Despite the arrival of new faces from the World Match Racing Tour such as Team GAC Pindar’s Ian Williams and The Wave, Muscat’s Torvar Mirsky and from the America’s Cup, Team New Zealand and Artemis Racing, Carr thinks the days of one team dominating the series as say happened when Alinghi won in 2008, won’t recur.
“It will be harder to win this year than last because you not only have to be a master of short course racing and the classic Extreme Sailing Series course [ie ultra-short, inshore]. You have not only got to be good at accelerating and boat handling, but now you have to hold your top end speed well, and hold your lane, so more traditional skills come into it as well. So I think a more rounded team will win this year. With nine events you could have 4-5 regatta winners.”
However tomorrow the nature of the event changes with the advent of stadium racing compared to ‘open water racing’. The last two days have been conventional windward-leewards, albeit short lasting less than half an hour. Tomorrow regardless of the wind angle the course will be set up along the beach.

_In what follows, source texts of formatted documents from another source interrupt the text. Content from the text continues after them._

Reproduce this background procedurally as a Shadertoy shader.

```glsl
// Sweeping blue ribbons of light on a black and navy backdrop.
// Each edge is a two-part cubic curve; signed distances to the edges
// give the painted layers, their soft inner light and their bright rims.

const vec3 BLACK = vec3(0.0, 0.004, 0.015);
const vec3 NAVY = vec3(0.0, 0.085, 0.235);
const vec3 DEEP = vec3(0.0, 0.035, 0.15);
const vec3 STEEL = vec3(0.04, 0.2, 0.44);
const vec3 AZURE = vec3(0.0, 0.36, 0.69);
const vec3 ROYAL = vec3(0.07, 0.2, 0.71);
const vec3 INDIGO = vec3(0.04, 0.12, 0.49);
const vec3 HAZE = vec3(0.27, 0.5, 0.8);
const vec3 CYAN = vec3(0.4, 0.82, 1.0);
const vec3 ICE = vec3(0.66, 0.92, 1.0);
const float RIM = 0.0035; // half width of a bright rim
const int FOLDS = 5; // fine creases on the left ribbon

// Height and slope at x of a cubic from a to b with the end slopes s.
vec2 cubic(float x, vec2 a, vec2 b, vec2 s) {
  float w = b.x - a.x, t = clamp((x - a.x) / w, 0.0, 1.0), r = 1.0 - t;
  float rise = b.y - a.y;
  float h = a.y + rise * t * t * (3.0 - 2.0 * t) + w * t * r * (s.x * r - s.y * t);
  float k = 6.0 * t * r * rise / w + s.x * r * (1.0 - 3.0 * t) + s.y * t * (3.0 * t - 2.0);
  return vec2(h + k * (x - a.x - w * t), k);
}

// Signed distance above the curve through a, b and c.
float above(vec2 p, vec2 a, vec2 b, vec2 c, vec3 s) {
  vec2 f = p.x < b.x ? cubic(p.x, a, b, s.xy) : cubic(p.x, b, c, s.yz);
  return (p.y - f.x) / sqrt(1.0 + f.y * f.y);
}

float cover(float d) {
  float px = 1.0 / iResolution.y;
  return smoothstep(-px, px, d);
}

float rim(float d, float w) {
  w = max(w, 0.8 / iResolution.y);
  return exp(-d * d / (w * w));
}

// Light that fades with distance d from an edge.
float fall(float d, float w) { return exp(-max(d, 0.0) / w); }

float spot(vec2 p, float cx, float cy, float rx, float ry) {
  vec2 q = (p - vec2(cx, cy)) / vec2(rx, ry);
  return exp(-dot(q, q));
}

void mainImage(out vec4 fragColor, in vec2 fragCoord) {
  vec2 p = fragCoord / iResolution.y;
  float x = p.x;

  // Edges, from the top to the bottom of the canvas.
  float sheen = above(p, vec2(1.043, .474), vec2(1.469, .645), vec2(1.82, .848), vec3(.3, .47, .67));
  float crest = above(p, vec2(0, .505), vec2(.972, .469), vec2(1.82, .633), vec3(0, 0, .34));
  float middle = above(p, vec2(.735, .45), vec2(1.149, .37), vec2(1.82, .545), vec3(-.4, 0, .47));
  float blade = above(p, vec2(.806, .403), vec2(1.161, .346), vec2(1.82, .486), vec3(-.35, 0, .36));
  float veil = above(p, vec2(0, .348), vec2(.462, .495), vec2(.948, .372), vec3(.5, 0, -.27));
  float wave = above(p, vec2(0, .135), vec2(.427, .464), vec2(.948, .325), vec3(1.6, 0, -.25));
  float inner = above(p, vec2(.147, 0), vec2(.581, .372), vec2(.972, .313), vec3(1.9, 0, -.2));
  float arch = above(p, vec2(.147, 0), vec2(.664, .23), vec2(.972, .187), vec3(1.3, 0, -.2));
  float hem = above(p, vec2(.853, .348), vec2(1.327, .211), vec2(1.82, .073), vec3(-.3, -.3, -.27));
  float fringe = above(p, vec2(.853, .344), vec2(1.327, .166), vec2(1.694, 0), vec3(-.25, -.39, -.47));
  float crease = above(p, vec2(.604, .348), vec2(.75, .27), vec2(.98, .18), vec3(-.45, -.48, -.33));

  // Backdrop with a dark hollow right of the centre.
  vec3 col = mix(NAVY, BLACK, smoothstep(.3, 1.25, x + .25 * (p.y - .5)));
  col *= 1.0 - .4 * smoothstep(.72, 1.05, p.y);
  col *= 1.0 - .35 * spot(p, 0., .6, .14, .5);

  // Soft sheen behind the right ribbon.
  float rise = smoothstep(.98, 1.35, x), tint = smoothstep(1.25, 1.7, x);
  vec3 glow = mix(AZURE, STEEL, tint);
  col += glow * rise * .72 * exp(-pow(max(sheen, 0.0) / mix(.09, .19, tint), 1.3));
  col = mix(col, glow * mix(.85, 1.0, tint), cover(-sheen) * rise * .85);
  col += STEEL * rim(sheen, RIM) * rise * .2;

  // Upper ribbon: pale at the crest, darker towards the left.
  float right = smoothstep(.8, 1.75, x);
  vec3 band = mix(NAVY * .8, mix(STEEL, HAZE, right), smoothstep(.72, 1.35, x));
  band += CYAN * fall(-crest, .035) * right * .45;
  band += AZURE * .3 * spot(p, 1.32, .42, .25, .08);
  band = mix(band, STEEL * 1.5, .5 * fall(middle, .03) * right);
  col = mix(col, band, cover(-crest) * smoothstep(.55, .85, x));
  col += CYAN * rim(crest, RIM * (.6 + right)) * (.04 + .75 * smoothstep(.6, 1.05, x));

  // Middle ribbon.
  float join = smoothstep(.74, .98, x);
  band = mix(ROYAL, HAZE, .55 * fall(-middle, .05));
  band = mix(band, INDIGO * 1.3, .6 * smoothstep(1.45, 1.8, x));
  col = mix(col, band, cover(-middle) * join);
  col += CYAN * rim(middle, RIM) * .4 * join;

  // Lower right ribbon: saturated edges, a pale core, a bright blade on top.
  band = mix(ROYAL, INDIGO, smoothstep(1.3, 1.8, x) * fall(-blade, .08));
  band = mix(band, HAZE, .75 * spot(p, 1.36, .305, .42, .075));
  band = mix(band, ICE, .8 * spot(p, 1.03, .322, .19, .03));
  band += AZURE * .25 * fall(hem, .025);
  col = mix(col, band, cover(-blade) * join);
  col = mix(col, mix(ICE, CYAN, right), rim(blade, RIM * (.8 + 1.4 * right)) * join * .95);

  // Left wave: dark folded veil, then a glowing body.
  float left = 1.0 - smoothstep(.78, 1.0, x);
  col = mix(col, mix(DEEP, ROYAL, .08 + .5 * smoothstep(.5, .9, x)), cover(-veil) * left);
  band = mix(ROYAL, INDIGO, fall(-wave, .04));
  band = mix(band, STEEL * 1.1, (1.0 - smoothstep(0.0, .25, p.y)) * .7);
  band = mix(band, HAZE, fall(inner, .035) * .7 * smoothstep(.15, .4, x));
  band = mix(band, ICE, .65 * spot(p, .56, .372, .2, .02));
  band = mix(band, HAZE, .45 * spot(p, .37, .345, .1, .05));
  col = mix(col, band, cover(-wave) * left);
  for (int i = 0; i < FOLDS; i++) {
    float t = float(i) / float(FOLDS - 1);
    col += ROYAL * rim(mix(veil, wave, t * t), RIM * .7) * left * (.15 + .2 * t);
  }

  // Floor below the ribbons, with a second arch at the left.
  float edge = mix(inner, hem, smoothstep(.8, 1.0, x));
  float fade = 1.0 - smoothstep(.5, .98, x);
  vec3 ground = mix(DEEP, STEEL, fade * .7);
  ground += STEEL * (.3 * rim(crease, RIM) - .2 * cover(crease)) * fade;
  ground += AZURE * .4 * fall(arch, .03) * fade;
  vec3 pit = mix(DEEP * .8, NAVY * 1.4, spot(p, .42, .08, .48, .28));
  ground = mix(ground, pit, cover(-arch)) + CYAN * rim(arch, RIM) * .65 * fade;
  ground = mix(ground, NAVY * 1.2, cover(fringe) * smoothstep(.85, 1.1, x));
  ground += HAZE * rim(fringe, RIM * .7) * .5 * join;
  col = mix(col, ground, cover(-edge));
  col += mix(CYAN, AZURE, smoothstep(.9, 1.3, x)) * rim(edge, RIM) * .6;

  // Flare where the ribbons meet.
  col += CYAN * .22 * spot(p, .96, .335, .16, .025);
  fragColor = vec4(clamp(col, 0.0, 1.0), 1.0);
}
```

As Carr puts it: “tonight we have to get into a different mindset getting into the short course crash and burn stuff.” This could produce a whole different set of winners.
|1||Groupe Edmond de Rothschild||6||7||9||11||11||5||10||11||11||9||11||101|
|3||The Wave, Muscat||10||11||8||7||2||11||2||7||10||11||10||89|
|4||Red Bull Extreme Sailing||9||5||6||9||3||7||9||9||7||8||8||80|
|7||Team New Zealand||1||10||4||4||6||6||8||6||6||7||6||64|
|11||Team GAC Pindar||2||2||1||1||1||2||4||2||3||2||1||21|